How fast does an ATV go?

ATV speeds vary by engine size:

  • 50cc to 200cc engines have top speeds of 15 to 38 mph.
  • 400cc to 650cc engines have top speeds of 65 to 71 mph.
  • 700cc to 1000cc engines have top speeds of 75 to 82 mph or more.
How do I stay safe while riding an ATV?

According to the ATV Safety Institute, there are eight golden rules to stay safe while riding an ATV.

  • Wear a helmet, goggles and other safety gear.
  • Never drive on paved roads.
  • Never drive drunk.
  • Never carry more passengers than you have seats for.
  • Ride an age-appropriate ATV.
  • Parents should supervise children operating ATVs.
  • Ride on ATV-designated trails.
  • Take an ATV safety course before riding.

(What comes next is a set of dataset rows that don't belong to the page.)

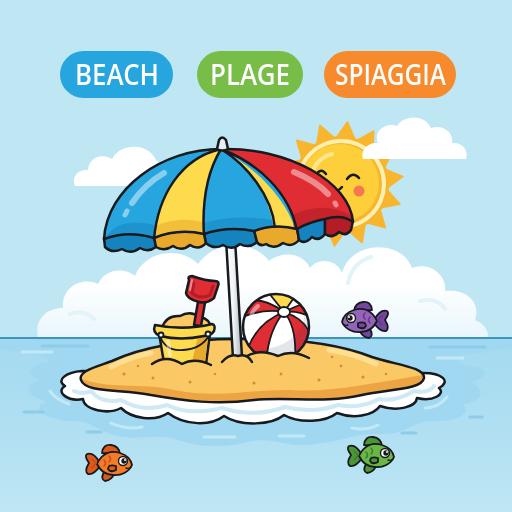
<!DOCTYPE html>
<html lang="en">
<head>
<meta charset="utf-8">
<title>Beach, Plage, Spiaggia</title>
<style>
:root {
  --sky: #bfe6f3; --sea: #9fd8f0; --sea-light: #c4e9f6; --horizon: #3f94bd;
  --ink: #171a1e; --white: #fff; --cloud-shade: #e3f3fa;
  --blue: #27a5df; --blue-dark: #1583bd; --yellow: #fddb4d; --yellow-dark: #e9a92c;
  --red: #e02c33; --red-dark: #b31d28; --sand: #fbc866; --sand-dark: #eda544;
  --green: #78bd47; --orange: #f68a2c; --sun: #fdd03b; --ray: #f8b62f;
}
html, body { margin: 0; width: 512px; height: 512px; overflow: hidden; background: var(--sky); }
svg { display: block; }
.ink { stroke: var(--ink); stroke-width: 2.5; stroke-linejoin: round; stroke-linecap: round; }
.thin { stroke-width: 1.8; }
.line { fill: none; }
.label { font: 600 29px "Open Sans", "Noto Sans", sans-serif; fill: var(--white); text-anchor: middle; }
.shine { fill: none; stroke: var(--white); stroke-linecap: round; opacity: .45; }
.fish-orange { --body: #f47b27; --fin: #dc5a1c; --scale: #c94d17; }
.fish-green { --body: #6bb745; --fin: #4b9636; --scale: #3b8030; }
.fish-purple { --body: #9364b8; --fin: #74479c; --scale: #633a8a; }
</style>
</head>
<body>
<svg width="512" height="512" viewBox="0 0 512 512" role="img" aria-label="Beach island with umbrella, bucket and ball under a smiling sun">
  <defs>
    <linearGradient id="sea-fade" x1="0" y1="0" x2="0" y2="1">
      <stop offset="0" stop-color="#a3daf0"/>
      <stop offset=".5" stop-color="#b0dff2"/>
      <stop offset="1" stop-color="#bfe6f3"/>
    </linearGradient>
    <linearGradient id="cloud-fade" x1="0" y1="0" x2="0" y2="1">
      <stop offset=".4" stop-color="#fff"/>
      <stop offset="1" stop-color="#e9f6fb"/>
    </linearGradient>
    <linearGradient id="pole-metal">
      <stop offset="0" stop-color="#fff"/>
      <stop offset=".5" stop-color="#f1f4f6"/>
      <stop offset="1" stop-color="#a9b4bd"/>
    </linearGradient>
    <clipPath id="canopy-clip">
      <path d="M104 239C107 188 162 149 221 149C288 147 350 182 353 222Q342 214 325 219Q309 222 297 229Q275 223 254 231Q228 226 204 234Q178 228 154 238Q128 230 104 239Z"/>
    </clipPath>
    <clipPath id="ball-clip"><circle cx="276" cy="327" r="33"/></clipPath>
    <clipPath id="sand-clip">
      <path id="sand-shape" d="M81 380C78 371 96 367 112 361C142 347 188 339 236 339C295 338 340 344 372 357C396 365 425 367 424 378C422 390 388 389 362 395C325 404 286 396 254 400C216 405 185 401 151 395C121 389 85 393 81 380Z"/>
    </clipPath>
    <symbol id="fish" viewBox="-26 -22 52 44" overflow="visible">
      <g class="ink thin">
        <path fill="var(--fin)" d="M-7-10Q-6-19 2-18Q10-17 11-9Z"/>
        <path fill="var(--fin)" d="M-5 9Q-9 16-4 18Q3 17 5 11Z"/>
        <path fill="var(--fin)" d="M-9 0Q-15-11-22-9Q-25-7-20 0Q-25 8-21 11Q-15 12-9 3Z"/>
        <path fill="var(--body)" d="M-12 1C-7-10 2-13 11-10C18-8 22-3 23 2C20 9 12 13 4 12C-4 12-9 7-12 1Z"/>
      </g>
      <path d="M-5-3Q-2 0-5 3M0-7Q3-4 0-1M0 2Q3 5 0 8M-17-4L-13 0L-17 5" fill="none" stroke="var(--scale)" stroke-width="1.6" stroke-linecap="round"/>
      <path class="ink thin" fill="var(--fin)" d="M7 3Q-1 1-1 6Q2 10 7 7Z"/>
      <circle class="ink" cx="14" cy="-2" r="4.5" fill="#fff" style="stroke-width:1.4"/>
      <circle cx="15" cy="-2" r="2.7" fill="#171a1e"/>
      <circle cx="16" cy="-3" r="1" fill="#fff"/>
      <path class="ink line" d="M22 4Q19 6 17 5" style="stroke-width:1.4"/>
    </symbol>
    <path id="ray" d="M-10-44L0-62L10-44Z"/>
    <g id="ray-pair"><use href="#ray"/><use href="#ray" transform="rotate(180)"/></g>
  </defs>

  <rect width="512" height="512" fill="var(--sky)"/>

  <g id="sun" transform="translate(341 184)">
    <g fill="var(--ray)" stroke="var(--ray)" stroke-width="2" stroke-linejoin="round" transform="rotate(6)">
      <use href="#ray-pair"/>
      <use href="#ray-pair" transform="rotate(25.7)"/>
      <use href="#ray-pair" transform="rotate(51.4)"/>
      <use href="#ray-pair" transform="rotate(77.1)"/>
      <use href="#ray-pair" transform="rotate(102.9)"/>
      <use href="#ray-pair" transform="rotate(128.6)"/>
      <use href="#ray-pair" transform="rotate(154.3)"/>
    </g>
    <circle r="48" fill="var(--ray)"/>
    <circle r="45" fill="#fff0b0"/>
    <circle r="41" fill="var(--ray)"/>
    <circle cx="-1" cy="-1" r="39" fill="var(--sun)"/>
    <path class="shine" d="M-27-16Q-21-27-9-30" stroke-width="4"/>
    <circle cx="18" cy="7" r="5.5" fill="#f8764f"/>
    <circle cx="-27" cy="4" r="5" fill="#f8764f"/>
    <path class="ink line" d="M-25-9Q-20-17-15-10M6-5Q12-13 18-6M-11 1Q-6 11 1 3"/>
  </g>

  <g id="clouds">
    <path fill="#fff" d="M363 159C360 148 370 142 378 143C373 131 386 122 397 126C405 114 425 115 431 128C443 124 454 133 452 143C462 142 469 150 466 159Z"/>
    <path fill="#fff" d="M75 186C71 176 79 169 88 170C89 157 102 153 112 159C120 143 148 142 156 160C166 166 166 178 160 186Z"/>
    <path fill="url(#cloud-fade)" d="M38 338C34 320 46 308 63 308C61 289 80 276 98 284C106 267 126 268 135 276C145 250 181 246 198 264C214 240 254 240 269 261C282 250 304 253 310 268C318 257 337 259 342 273C350 241 401 238 412 268C430 261 447 275 445 291C468 288 481 304 475 320C485 324 489 332 488 338Z"/>
    <path fill="none" stroke="var(--cloud-shade)" stroke-width="4" stroke-linecap="round" d="M70 314Q84 309 94 319M348 283Q352 263 371 257M420 301Q437 297 445 309"/>
  </g>

  <g id="sea">
    <rect y="338" width="512" height="174" fill="url(#sea-fade)"/>
    <path fill="var(--sea)" d="M0 339H512V349C490 346 485 355 465 353C451 357 458 365 475 367C493 370 484 379 471 382C488 391 481 402 463 404C473 416 452 423 428 421C409 424 405 435 380 434C355 433 347 440 321 443C290 450 278 437 252 441C222 449 199 447 178 440C157 432 139 442 113 435C95 429 92 421 70 421C40 418 31 407 47 402C25 396 22 384 41 380C23 374 29 365 48 362C52 354 24 355 0 348Z"/>
    <path d="M0 338H512" stroke="var(--horizon)" stroke-width="2"/>
    <g fill="none" stroke="var(--sea-light)" stroke-width="3" stroke-linecap="round">
      <path d="M22 352H52M437 358H463M50 391Q55 399 69 404M447 397Q438 408 425 408M111 423Q126 430 142 427M352 428Q367 431 378 425M204 437H235M279 436H304"/>
    </g>
    <g fill="none" stroke="#8dcdea" stroke-width="3" stroke-linecap="round">
      <path d="M42 346H88M430 347H485M24 412H43M470 417H482M87 432H101M402 433H416"/>
    </g>
  </g>

  <g id="island">
    <path class="ink" fill="#fff" d="M82 371C67 372 55 380 65 386C55 392 68 402 83 399C84 410 108 415 121 408C132 419 155 422 168 413C185 426 211 426 224 416C241 427 272 425 284 415C300 424 326 422 337 413C353 419 373 416 380 406C397 412 416 407 417 398C433 402 446 394 439 388C452 381 441 373 424 373Z"/>
    <path fill="none" stroke="#cfe9f5" stroke-width="4" stroke-linecap="round" d="M74 391Q82 395 91 391Q101 404 121 400Q143 413 167 405Q190 416 222 408Q254 418 285 407Q313 414 338 405Q361 409 379 399Q396 402 414 391Q428 394 434 386"/>
    <use href="#sand-shape" fill="var(--sand)"/>
    <g clip-path="url(#sand-clip)">
      <path fill="var(--sand-dark)" d="M78 377C104 390 142 382 174 390C220 399 252 389 290 390C330 393 378 382 428 374V410H78Z"/>
      <path fill="none" stroke="#ffdf91" stroke-width="5" stroke-linecap="round" d="M111 367Q130 357 151 353M329 350Q355 354 376 364"/>
    </g>
    <use href="#sand-shape" class="ink line"/>
    <g fill="#d98d33">
      <circle cx="124" cy="374" r="1.6"/><circle cx="138" cy="366" r="1.3"/><circle cx="153" cy="378" r="1.5"/>
      <circle cx="190" cy="382" r="1.5"/><circle cx="215" cy="374" r="1.3"/><circle cx="254" cy="383" r="1.6"/>
      <circle cx="281" cy="374" r="1.4"/><circle cx="319" cy="380" r="1.6"/><circle cx="341" cy="366" r="1.4"/>
      <circle cx="363" cy="377" r="1.6"/><circle cx="386" cy="374" r="1.3"/><circle cx="332" cy="357" r="1.3"/>
    </g>
  </g>

  <g id="beach-ball">
    <g clip-path="url(#ball-clip)">
      <rect x="242" y="293" width="68" height="68" fill="#fff"/>
      <path fill="var(--yellow)" d="M284 312L268 292H298Z"/>
      <g fill="var(--red)">
        <path d="M284 312Q268 300 253 300L240 318Q264 308 284 312Z"/>
        <path d="M284 312Q258 322 248 348L266 364Q268 331 284 312Z"/>
        <path d="M284 312Q297 327 295 360L312 342Q309 320 284 312Z"/>
        <path d="M284 312Q296 306 303 304L312 318Q299 310 284 312Z"/>
      </g>
      <path fill="#25405a" opacity=".13" d="M305 305Q307 346 254 351L276 365L314 345Z"/>
      <path class="ink line thin" d="M284 312Q268 300 253 300M284 312Q264 308 240 318M284 312Q258 322 248 348M284 312Q268 331 266 364M284 312Q297 327 295 360M284 312Q309 320 312 342M284 312Q299 310 312 318M284 312Q296 306 303 304M284 312L268 292M284 312L298 292"/>
    </g>
    <circle class="ink line" cx="276" cy="327" r="33"/>
    <ellipse class="ink thin" cx="284" cy="312" rx="6" ry="5" fill="#fff"/>
    <path class="shine" d="M250 322Q251 311 258 306" stroke-width="4"/>
    <path fill="var(--sand)" d="M247 356Q260 348 278 355Q291 348 309 357L300 369H257Z"/>
    <path class="ink line" d="M245 357Q259 348 278 356Q292 349 309 358"/>
  </g>

  <g id="bucket">
    <path class="ink" fill="var(--sand)" d="M162 328Q166 315 180 316Q190 310 200 317Q210 319 211 328Z"/>
    <g id="shovel">
      <path class="ink" fill="var(--red)" d="M194 325L199 296L206 297L201 326Z"/>
      <path class="ink" fill="var(--red)" d="M189 280Q187 276 192 276Q206 281 215 281Q220 281 218 286L214 298Q207 304 199 302Q187 299 186 293Z"/>
      <path fill="none" stroke="var(--red-dark)" stroke-width="3" stroke-linecap="round" d="M194 283L192 293Q200 300 210 295L213 286"/>
      <path class="shine" d="M192 280L190 290" stroke-width="2"/>
    </g>
    <path class="ink" fill="var(--yellow)" d="M159 333H210L206 364Q185 371 164 363Z"/>
    <path fill="var(--yellow-dark)" d="M198 336H208L205 363L191 366Z"/>
    <path class="ink" fill="var(--yellow)" d="M155 325Q184 331 212 324Q216 325 214 331Q211 336 204 336Q181 341 160 336Q152 333 155 325Z"/>
    <path class="ink line thin" d="M159 334Q165 352 183 350Q202 349 210 334"/>
    <circle class="ink thin" cx="161" cy="335" r="2.5" fill="#fff"/><circle class="ink thin" cx="208" cy="334" r="2.5" fill="#fff"/>
    <path class="shine" d="M168 342L170 355" stroke-width="4"/>
    <path fill="var(--sand)" d="M155 363Q166 354 181 363Q194 356 211 366L204 374H160Z"/>
    <path class="ink line" d="M152 364Q166 354 182 364Q195 357 211 365"/>
  </g>

  <g id="umbrella">
    <path class="ink" fill="url(#pole-metal)" d="M225 222H234L242 357Q238 361 233 358Z"/>
    <path fill="var(--sand)" d="M222 363Q230 353 238 356Q247 353 252 362L245 370H227Z"/>
    <path class="ink line" d="M222 362Q230 353 238 356Q247 353 252 362"/>
    <g class="ink" id="valance">
      <path fill="var(--blue-dark)" d="M104 238Q128 230 154 237L156 247Q148 253 140 248Q131 255 122 249Q112 254 105 247Z"/>
      <path fill="var(--yellow-dark)" d="M154 237Q178 228 204 233L206 243Q199 251 190 245Q182 252 173 246Q164 252 156 247Z"/>
      <path fill="var(--blue-dark)" d="M204 233Q228 226 254 230L257 242Q249 249 240 244Q232 251 223 245Q214 250 206 243Z"/>
      <path fill="var(--yellow-dark)" d="M254 230Q275 223 297 228L299 240Q292 248 283 243Q274 250 266 244Q260 247 257 242Z"/>
      <path fill="var(--blue-dark)" d="M297 228Q309 222 325 218L325 234Q319 242 312 237Q305 245 299 240Z"/>
      <path fill="var(--red-dark)" d="M325 218Q342 212 353 221L351 230Q346 237 339 232Q332 239 325 234Z"/>
    </g>
    <g clip-path="url(#canopy-clip)">
      <rect x="100" y="145" width="256" height="98" fill="var(--blue)"/>
      <path fill="var(--yellow)" d="M221 149C181 158 158 195 154 242H204C202 204 207 172 221 149Z"/>
      <path fill="var(--yellow)" d="M221 149C252 166 285 194 297 234L254 236C252 203 243 170 221 149Z"/>
      <path fill="var(--blue)" d="M221 149C247 165 272 196 275 238H204C202 204 207 172 221 149Z"/>
      <path fill="var(--red)" d="M221 149C258 163 290 193 297 236L360 231V145Z"/>
      <path fill="var(--blue-dark)" opacity=".5" d="M104 240Q117 216 154 225V242H104ZM204 223Q237 214 272 220L275 240H204Z"/>
      <path fill="var(--yellow-dark)" opacity=".55" d="M155 226Q179 216 203 222V242H154Z"/>
      <path fill="var(--red-dark)" opacity=".6" d="M292 215Q326 199 355 218V236H295Z"/>
      <path class="ink line" d="M221 149C181 158 158 195 154 239M221 149C207 172 202 204 204 236M221 149C247 165 272 196 275 228M221 149C258 163 290 193 297 231"/>
    </g>
    <path class="ink line" d="M104 239C107 188 162 149 221 149C288 147 350 182 353 222Q342 214 325 219Q309 222 297 229Q275 223 254 231Q228 226 204 234Q178 228 154 238Q128 230 104 239Z"/>
    <path class="shine" d="M132 203Q145 184 164 173M294 172Q316 181 328 194" stroke-width="6"/>
    <path class="shine" d="M125 215L127 211M335 203L336 205" stroke-width="5"/>
    <path class="ink" fill="#e8edf1" d="M217 149L219 140Q222 135 226 140L228 149Q222 152 217 149Z"/>
  </g>

  <g id="fishes">
    <use class="fish-purple" href="#fish" width="52" height="44" transform="translate(391 298) scale(-1 1)"/>
    <use class="fish-orange" href="#fish" width="52" height="44" x="83" y="441"/>
    <use class="fish-green" href="#fish" width="52" height="44" x="345" y="433"/>
  </g>

  <g id="labels">
    <rect x="60" y="51" width="113" height="47" rx="23.5" fill="var(--blue)"/>
    <text class="label" x="117" y="85" textLength="84" lengthAdjust="spacingAndGlyphs">BEACH</text>
    <rect x="197" y="51" width="106" height="47" rx="23.5" fill="var(--green)"/>
    <text class="label" x="250" y="85" textLength="80" lengthAdjust="spacingAndGlyphs">PLAGE</text>
    <rect x="324" y="51" width="132" height="47" rx="23.5" fill="var(--orange)"/>
    <text class="label" x="390.5" y="85" textLength="111" lengthAdjust="spacingAndGlyphs">SPIAGGIA</text>
  </g>
</svg>
</body>
</html>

  1. “OHV & ATV Safety.” Consumer Product Safety Commission. Evaluated May 17, 2024.Link Here
  2. “Types of OHVs.” Offroad Ed. Evaluated May 17, 2024.Link Here
  3. “Causes of ATV Accidents.” Offroad Ed. Evaluated May 17, 2024.Link Here
  4. “2021 Report of Deaths and Injuries Involving Off-Highway Vehicles with More than Two Wheels.” U.S. Consumer Product Safety Commission. Evaluated May 17, 2024.Link Here
  5. “ATVs Are Dangerous to Children.” Consumer Federation of America. Evaluated May 17, 2024.Link Here
  6. “Vehicles For Youth.” Polaris. Evaluated May 17, 2024.Link Here
  7. “The Unique Design of ATVs Creates Risks.” Offroad Ed. Evaluated May 17, 2024.Link Here
  8. Olizarowicz, B. “How Fast Does An ATV Go?” Neighbor Blog. Evaluated May 17, 2024.Link Here
  9. “The ATV Safety Institute’s Golden Rules.” ATV Safety Institute. Evaluated May 17, 2024.Link Here


Back to ConsumerAffairs

Journal of Consumer Research